Being yourself is the best thing you can do as a leader, and no one should have to change who they are just to feel like they are a good leader. Sometimes, people are naturally direct, blunt, and strong-willed. They know what they want and what needs to get done.
Of course, bringing out the best in your team also means letting others be themselves in turn. A motivated, talented, and hard-working employee can be mild-mannered, or a younger worker with less experience can need to be nurtured before they become confident and strong-willed.
The simple and straightforward truth of the matter is that everyone is different, and everyone has an inner fire that manifests in different ways. Just because a worker may not be as outwardly passionate as you are doesn’t mean that they don’t have the same level of commitment as you. The goal is to show your employees that your fierceness comes from wanting the best from yourself and others, and to avoid isolating certain workers or preventing them from excelling.
Here are just a few ways that leaders can still maintain their energy and momentum while accommodating others in the workplace:
Don’t be a one-man (or woman) army
For as motivated, dedicated, and self-sufficient as you are, a strong leader must understand that they can’t do everything by themselves. It’s a slippery slope from being a fierce boss in the workplace to suddenly micromanaging your team, which is when all the strengths that you have as a leader end up becoming counterproductive. At the onset of a project or assignments, it’s certainly important to give insight and guidance and set expectations, but you should trust in your workers to get the job done as they move forward.
This process can end up being a balancing act. You may want to check in on their progress, or help them feel comfortable asking questions when they are struggling. To strike this balance, adapting an age-old metaphor helps me visualize how to handle it: strong leaders let their team members fly, but act as a safety net when they fall. In the end, their success is your success.
Understand empathy and how it will help you forge ahead
A strong leader knows that building bridges with others is the way to greater success. As I said earlier, everyone is different, and there’s no getting around that. You’re not going to get much out of getting frustrated at your workers for not approaching tasks in the same way as you. Instead, leaders should make the effort to know and understand how each other their employees approach their work.
A truly fierce leader is not stubborn, is always looking at the best ways to get things done and get them done well. A mindful attitude and a willingness to let others be themselves can provide opportunities for a leader to grow and become even more capable than they were before.

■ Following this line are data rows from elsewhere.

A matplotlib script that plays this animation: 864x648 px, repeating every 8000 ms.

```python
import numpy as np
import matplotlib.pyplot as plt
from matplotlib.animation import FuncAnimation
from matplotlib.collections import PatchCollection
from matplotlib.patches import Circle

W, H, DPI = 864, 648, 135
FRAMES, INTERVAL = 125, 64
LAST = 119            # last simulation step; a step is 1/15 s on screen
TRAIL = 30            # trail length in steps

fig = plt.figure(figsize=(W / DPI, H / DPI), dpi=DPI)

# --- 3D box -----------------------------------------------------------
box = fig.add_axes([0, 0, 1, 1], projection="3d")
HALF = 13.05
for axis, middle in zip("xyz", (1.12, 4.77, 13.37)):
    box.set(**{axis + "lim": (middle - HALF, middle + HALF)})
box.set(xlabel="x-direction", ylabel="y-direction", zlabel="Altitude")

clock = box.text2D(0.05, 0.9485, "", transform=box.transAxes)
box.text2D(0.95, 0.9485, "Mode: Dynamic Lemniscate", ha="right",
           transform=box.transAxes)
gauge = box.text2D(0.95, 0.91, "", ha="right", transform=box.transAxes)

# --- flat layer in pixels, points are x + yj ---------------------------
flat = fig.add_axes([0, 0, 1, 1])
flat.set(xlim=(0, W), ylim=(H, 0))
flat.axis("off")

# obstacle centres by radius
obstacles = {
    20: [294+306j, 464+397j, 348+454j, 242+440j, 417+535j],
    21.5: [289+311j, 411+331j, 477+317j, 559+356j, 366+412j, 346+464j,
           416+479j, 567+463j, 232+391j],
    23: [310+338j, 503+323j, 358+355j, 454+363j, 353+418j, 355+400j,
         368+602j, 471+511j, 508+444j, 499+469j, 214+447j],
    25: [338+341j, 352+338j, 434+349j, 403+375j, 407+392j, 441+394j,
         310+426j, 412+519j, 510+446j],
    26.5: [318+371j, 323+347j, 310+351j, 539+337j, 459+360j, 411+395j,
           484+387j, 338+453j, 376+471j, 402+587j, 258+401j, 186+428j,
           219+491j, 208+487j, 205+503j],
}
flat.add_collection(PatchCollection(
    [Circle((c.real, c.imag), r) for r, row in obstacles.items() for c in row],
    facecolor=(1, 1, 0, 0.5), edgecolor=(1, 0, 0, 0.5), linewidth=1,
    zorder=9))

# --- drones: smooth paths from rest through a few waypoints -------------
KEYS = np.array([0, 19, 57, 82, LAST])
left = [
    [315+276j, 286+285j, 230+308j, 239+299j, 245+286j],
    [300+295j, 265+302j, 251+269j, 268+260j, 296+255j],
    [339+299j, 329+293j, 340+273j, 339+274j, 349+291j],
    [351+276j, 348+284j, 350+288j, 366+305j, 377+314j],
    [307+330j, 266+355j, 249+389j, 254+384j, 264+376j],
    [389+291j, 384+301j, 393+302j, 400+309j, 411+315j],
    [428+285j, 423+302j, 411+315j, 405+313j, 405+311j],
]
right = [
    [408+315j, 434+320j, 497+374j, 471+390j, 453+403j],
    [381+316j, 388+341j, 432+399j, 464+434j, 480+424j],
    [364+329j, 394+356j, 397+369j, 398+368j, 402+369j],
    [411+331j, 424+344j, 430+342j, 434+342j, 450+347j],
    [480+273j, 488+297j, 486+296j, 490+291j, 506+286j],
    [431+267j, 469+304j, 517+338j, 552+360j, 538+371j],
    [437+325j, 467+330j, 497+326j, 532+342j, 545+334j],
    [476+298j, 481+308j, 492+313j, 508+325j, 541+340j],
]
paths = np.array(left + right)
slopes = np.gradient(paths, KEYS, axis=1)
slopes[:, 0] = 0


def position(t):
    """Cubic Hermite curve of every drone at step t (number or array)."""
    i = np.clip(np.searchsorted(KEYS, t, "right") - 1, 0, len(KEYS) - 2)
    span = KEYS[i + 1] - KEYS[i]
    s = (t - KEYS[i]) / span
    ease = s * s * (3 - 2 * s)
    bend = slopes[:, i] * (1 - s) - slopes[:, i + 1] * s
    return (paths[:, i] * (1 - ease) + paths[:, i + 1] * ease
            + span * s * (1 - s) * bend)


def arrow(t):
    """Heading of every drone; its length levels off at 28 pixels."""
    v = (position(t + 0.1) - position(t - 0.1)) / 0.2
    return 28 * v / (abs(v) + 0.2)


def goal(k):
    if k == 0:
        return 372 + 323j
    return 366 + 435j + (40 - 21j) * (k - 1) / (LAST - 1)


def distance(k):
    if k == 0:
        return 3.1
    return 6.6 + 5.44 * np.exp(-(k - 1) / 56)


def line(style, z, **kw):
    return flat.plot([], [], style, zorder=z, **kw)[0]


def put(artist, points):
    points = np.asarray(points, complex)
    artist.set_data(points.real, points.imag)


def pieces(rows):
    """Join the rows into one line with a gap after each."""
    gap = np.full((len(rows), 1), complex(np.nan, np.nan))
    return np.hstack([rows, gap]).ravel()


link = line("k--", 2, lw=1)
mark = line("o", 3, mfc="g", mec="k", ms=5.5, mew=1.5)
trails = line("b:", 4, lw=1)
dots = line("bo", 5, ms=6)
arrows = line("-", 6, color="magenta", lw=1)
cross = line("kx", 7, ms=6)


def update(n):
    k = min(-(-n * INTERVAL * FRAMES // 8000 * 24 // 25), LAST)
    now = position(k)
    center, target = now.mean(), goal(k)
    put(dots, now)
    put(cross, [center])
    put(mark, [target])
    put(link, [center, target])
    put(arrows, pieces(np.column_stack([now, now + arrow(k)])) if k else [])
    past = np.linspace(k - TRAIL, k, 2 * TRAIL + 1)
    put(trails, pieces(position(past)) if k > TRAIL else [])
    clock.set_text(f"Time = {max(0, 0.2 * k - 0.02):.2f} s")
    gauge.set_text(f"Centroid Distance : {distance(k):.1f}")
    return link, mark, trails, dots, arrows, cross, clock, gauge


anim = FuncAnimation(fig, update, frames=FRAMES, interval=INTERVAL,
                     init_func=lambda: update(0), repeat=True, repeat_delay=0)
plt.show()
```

Find security in flexibility
You don’t have to change who you are to be a good leader. But, you do have to be adaptable. Following the point I made in the previous section, there will be scenarios where your way of doing things simply isn’t the best way. Like when your employees get stuck and you swoop in the help, leaders should feel equally as comfortable going to their team for help and being receptive of the ideas they can provide. What this fundamentally means is that a fierce leader must be comfortable making themselves vulnerable, open, and transparent with their team.
Ultimately, the takeaway is that being a selfless leader or a self-assured one, being a mindful and supportive leader or a fiery and fierce one… those are all the same thing. It’s a complicated role being a boss or a manager, and it’s stressful too. So for as much as someone might want to keep on trucking, taking the time to slow down and take stock of your workers will prove to be wildly beneficial. Not only will you form better relationships with them, but you’ll improve the quality of their work — and your own as well.